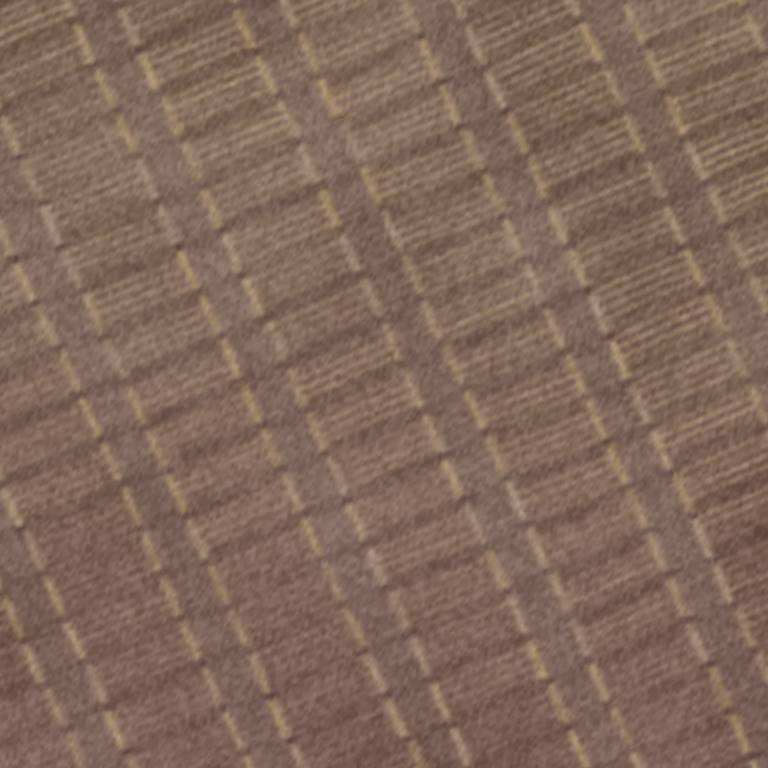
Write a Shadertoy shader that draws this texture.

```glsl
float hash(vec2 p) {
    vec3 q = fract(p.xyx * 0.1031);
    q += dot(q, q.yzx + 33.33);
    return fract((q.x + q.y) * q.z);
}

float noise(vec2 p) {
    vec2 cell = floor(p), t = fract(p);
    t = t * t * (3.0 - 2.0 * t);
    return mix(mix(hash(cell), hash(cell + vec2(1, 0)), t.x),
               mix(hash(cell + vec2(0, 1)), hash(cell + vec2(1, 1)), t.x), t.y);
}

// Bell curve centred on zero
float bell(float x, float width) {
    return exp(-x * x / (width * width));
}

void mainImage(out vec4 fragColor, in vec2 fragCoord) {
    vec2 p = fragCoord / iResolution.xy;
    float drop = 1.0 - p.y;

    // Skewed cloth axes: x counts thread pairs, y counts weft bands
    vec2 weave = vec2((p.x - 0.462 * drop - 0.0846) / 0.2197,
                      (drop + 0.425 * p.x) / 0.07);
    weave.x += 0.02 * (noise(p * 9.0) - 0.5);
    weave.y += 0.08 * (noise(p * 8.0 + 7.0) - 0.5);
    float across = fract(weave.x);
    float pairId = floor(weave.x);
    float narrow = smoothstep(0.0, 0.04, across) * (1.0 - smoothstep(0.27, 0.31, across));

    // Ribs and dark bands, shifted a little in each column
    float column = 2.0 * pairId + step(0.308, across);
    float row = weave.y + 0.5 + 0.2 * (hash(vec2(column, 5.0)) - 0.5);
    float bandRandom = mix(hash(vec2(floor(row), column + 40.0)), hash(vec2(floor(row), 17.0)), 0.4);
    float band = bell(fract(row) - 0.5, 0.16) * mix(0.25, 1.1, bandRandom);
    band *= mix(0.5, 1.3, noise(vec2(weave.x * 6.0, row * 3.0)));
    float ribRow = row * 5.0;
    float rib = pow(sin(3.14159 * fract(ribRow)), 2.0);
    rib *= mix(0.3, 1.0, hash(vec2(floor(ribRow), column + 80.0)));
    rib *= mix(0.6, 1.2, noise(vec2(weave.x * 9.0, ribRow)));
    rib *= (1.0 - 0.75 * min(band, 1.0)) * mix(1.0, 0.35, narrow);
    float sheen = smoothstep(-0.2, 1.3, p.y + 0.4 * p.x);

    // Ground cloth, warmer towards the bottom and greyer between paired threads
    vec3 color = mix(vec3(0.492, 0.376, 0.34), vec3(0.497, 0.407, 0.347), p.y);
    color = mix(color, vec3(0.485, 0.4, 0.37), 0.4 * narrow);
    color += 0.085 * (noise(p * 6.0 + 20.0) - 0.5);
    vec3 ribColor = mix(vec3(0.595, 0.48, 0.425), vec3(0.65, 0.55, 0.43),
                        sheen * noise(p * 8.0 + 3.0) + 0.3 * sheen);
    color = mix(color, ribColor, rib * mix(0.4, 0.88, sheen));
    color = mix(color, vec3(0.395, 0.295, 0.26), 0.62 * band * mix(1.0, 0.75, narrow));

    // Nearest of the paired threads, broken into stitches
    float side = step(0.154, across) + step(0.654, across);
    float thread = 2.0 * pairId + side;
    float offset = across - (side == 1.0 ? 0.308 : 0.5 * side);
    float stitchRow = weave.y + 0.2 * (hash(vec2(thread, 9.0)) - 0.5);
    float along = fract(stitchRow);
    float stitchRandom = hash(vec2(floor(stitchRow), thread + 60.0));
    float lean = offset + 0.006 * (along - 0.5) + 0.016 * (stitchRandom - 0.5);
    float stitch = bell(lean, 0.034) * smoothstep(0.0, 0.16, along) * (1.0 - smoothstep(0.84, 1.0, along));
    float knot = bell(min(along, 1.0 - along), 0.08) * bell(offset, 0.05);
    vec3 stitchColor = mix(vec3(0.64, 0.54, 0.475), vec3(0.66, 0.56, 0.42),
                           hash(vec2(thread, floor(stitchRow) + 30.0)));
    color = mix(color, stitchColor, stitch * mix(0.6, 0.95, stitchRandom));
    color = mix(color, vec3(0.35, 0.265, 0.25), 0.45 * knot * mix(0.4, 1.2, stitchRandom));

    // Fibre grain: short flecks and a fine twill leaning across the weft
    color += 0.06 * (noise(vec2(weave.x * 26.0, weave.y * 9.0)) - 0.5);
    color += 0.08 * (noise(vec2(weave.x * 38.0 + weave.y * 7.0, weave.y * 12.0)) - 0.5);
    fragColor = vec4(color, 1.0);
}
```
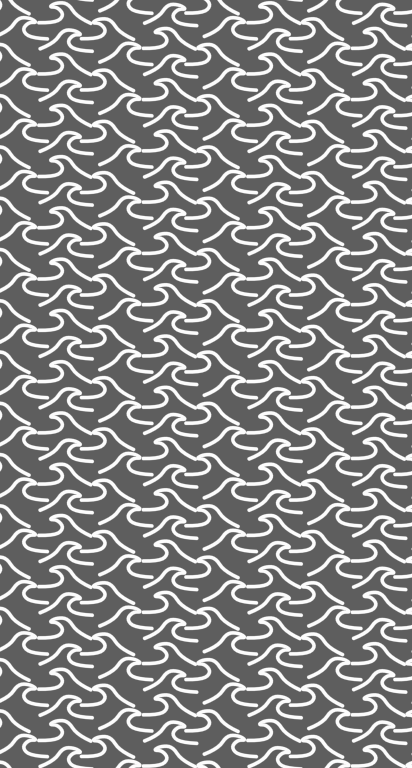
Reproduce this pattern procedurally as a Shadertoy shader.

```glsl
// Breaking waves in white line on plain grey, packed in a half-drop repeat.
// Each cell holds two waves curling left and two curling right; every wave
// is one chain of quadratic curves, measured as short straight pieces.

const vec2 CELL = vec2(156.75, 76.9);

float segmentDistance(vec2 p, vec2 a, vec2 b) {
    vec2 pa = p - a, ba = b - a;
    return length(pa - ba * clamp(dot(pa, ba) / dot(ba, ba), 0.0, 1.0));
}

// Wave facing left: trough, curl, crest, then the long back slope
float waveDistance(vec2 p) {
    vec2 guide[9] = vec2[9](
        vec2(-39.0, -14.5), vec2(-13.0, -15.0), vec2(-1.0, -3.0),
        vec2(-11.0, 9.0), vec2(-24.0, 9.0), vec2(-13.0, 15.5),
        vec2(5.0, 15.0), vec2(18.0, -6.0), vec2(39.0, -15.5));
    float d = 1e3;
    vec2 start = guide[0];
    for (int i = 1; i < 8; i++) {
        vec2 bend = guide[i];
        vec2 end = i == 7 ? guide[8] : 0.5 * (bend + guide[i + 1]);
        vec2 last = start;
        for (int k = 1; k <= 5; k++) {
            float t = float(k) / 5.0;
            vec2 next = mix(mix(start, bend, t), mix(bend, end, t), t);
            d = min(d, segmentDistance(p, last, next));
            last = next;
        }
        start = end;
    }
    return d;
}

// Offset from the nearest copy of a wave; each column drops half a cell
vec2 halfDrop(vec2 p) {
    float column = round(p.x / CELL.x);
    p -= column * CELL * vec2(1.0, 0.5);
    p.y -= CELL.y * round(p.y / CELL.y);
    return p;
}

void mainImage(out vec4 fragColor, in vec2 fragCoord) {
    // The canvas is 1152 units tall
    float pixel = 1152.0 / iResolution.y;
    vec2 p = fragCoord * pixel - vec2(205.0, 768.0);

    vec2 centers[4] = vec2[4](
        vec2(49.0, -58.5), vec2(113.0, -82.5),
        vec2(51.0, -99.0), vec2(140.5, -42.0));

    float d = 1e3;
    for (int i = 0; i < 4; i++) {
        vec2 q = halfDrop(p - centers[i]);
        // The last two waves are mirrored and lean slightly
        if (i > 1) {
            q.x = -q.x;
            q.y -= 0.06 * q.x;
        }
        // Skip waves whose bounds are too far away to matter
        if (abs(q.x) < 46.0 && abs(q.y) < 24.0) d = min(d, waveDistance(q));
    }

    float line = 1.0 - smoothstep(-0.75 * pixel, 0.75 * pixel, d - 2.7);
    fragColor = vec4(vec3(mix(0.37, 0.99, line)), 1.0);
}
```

+++

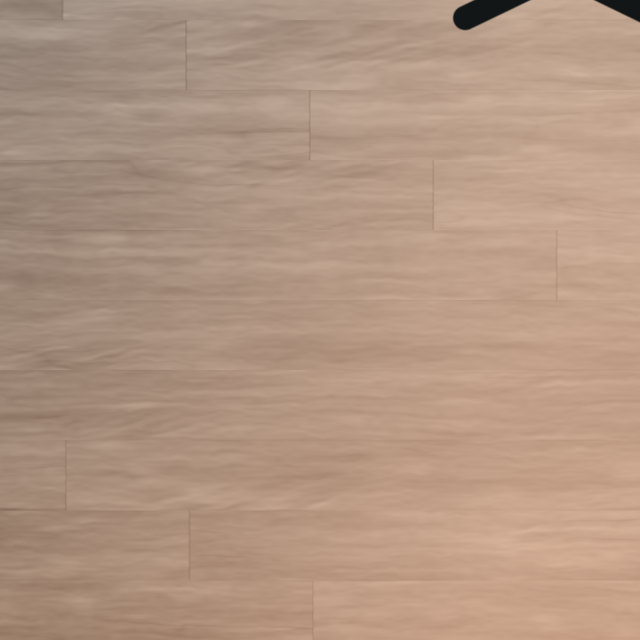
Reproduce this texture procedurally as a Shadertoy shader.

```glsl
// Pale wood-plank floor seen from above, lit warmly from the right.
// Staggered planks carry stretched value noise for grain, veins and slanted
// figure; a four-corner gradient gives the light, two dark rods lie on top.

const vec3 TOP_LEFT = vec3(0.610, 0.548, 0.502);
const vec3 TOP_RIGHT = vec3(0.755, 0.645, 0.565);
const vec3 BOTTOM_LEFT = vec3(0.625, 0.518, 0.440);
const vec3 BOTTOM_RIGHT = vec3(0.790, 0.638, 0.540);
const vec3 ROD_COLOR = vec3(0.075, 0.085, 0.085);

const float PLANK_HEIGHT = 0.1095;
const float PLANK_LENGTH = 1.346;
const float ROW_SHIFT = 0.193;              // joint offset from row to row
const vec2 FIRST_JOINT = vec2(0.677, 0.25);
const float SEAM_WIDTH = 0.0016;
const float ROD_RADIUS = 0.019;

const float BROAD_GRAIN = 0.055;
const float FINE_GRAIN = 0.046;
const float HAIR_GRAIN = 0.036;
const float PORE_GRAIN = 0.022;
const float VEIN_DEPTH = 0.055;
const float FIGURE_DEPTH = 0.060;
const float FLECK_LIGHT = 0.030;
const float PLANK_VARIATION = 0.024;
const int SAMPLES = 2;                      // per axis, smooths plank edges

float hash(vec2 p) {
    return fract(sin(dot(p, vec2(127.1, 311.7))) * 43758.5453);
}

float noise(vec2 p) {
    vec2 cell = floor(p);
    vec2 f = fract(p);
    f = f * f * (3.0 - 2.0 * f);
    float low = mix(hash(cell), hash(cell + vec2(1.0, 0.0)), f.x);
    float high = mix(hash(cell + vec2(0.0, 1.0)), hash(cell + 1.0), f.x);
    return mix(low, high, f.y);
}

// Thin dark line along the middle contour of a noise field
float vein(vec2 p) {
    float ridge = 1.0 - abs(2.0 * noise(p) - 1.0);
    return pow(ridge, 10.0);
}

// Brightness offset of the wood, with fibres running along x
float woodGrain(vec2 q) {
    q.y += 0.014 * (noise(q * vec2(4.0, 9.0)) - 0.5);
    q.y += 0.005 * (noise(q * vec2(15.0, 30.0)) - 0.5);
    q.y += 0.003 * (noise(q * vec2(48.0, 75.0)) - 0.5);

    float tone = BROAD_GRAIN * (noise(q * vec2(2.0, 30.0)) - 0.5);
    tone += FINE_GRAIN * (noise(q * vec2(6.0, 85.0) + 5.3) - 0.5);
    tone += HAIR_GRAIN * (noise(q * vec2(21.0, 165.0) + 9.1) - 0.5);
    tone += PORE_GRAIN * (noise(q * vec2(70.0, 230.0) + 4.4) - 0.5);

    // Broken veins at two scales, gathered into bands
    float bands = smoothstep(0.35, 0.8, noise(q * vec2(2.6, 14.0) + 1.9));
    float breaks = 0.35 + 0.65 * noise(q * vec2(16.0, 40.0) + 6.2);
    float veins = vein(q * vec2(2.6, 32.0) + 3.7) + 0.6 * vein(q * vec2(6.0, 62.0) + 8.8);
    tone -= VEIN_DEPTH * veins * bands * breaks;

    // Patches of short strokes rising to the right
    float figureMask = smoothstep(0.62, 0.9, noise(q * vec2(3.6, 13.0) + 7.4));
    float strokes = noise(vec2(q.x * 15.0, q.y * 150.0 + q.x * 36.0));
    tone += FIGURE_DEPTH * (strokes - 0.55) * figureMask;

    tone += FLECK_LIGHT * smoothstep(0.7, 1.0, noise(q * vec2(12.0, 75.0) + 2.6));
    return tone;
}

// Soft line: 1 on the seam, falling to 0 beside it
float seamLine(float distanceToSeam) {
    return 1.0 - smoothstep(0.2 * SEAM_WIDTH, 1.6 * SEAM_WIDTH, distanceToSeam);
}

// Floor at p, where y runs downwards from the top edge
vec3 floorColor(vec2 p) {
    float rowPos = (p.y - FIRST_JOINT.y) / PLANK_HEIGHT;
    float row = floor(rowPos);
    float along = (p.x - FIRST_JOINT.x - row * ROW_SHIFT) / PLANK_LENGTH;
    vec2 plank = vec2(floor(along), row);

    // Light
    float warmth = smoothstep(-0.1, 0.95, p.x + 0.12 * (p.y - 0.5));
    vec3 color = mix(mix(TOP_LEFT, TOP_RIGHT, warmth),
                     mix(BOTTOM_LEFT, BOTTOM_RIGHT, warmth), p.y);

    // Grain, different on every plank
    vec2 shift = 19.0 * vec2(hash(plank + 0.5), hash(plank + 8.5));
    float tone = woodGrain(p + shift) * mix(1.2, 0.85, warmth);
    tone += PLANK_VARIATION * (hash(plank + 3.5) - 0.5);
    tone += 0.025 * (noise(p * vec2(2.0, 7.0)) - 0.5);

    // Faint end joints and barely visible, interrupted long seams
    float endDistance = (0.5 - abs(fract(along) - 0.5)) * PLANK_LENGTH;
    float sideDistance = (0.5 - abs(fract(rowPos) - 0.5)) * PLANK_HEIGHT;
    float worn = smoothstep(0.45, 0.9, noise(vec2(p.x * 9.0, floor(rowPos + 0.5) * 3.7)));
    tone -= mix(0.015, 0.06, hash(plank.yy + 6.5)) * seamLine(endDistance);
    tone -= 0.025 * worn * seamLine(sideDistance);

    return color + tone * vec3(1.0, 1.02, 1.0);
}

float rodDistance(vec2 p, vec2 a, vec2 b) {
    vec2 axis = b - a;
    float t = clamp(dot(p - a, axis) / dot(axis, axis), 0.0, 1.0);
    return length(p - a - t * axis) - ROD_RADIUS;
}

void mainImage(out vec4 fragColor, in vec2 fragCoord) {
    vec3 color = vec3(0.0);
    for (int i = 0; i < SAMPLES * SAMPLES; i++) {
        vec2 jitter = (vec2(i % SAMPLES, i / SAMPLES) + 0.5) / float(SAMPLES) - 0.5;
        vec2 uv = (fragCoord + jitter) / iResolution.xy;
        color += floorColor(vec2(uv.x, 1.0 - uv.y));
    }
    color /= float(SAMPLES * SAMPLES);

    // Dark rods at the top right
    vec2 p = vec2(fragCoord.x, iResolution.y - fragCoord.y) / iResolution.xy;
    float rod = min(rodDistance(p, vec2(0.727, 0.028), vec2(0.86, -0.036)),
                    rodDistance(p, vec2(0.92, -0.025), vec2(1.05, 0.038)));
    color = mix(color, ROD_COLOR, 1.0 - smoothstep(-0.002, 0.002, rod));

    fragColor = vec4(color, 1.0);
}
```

+++

• [Assignment]
What number of lines in the records hold "next"? Reply with that number alone.

• [Exercise response]
3